- _EXERCISE GOAL_
Spot each line in the records below where the word "position" occurs, then copy it.

- _DATA LISTING_
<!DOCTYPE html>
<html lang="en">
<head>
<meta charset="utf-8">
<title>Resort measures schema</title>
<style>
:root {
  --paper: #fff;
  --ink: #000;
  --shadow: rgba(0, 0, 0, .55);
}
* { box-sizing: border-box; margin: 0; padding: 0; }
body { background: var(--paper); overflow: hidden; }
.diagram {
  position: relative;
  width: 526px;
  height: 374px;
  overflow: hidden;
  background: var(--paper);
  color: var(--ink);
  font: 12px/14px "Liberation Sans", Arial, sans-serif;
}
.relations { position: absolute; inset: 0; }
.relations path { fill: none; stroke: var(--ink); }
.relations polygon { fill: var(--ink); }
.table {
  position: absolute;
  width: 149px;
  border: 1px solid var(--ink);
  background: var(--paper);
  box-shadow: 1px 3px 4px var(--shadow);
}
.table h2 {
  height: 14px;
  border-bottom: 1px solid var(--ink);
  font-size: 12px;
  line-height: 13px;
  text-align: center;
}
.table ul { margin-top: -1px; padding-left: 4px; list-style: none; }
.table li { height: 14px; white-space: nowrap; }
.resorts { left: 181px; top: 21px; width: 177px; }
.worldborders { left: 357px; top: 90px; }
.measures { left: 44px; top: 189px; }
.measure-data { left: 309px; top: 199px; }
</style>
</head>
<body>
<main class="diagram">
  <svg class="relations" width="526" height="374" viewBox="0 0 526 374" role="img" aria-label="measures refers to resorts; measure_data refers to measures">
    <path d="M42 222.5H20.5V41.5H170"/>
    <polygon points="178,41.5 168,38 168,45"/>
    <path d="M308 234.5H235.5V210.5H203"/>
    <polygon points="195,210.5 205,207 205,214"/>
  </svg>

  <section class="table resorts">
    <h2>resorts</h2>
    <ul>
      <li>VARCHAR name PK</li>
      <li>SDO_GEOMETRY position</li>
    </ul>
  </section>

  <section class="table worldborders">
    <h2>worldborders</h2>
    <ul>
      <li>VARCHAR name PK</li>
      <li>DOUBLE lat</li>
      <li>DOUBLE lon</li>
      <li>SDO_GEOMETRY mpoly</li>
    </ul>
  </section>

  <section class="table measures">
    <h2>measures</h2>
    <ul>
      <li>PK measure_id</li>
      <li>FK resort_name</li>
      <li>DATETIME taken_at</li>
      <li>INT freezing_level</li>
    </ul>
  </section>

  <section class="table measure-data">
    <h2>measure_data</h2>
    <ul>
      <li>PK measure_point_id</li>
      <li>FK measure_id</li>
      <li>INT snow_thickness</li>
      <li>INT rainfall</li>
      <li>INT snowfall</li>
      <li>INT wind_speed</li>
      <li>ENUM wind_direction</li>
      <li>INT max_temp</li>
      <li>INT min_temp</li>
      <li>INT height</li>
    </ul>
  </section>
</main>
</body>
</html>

- _TASK RESPONSE_
  position: relative;
.relations { position: absolute; inset: 0; }
  position: absolute;
      <li>SDO_GEOMETRY position</li>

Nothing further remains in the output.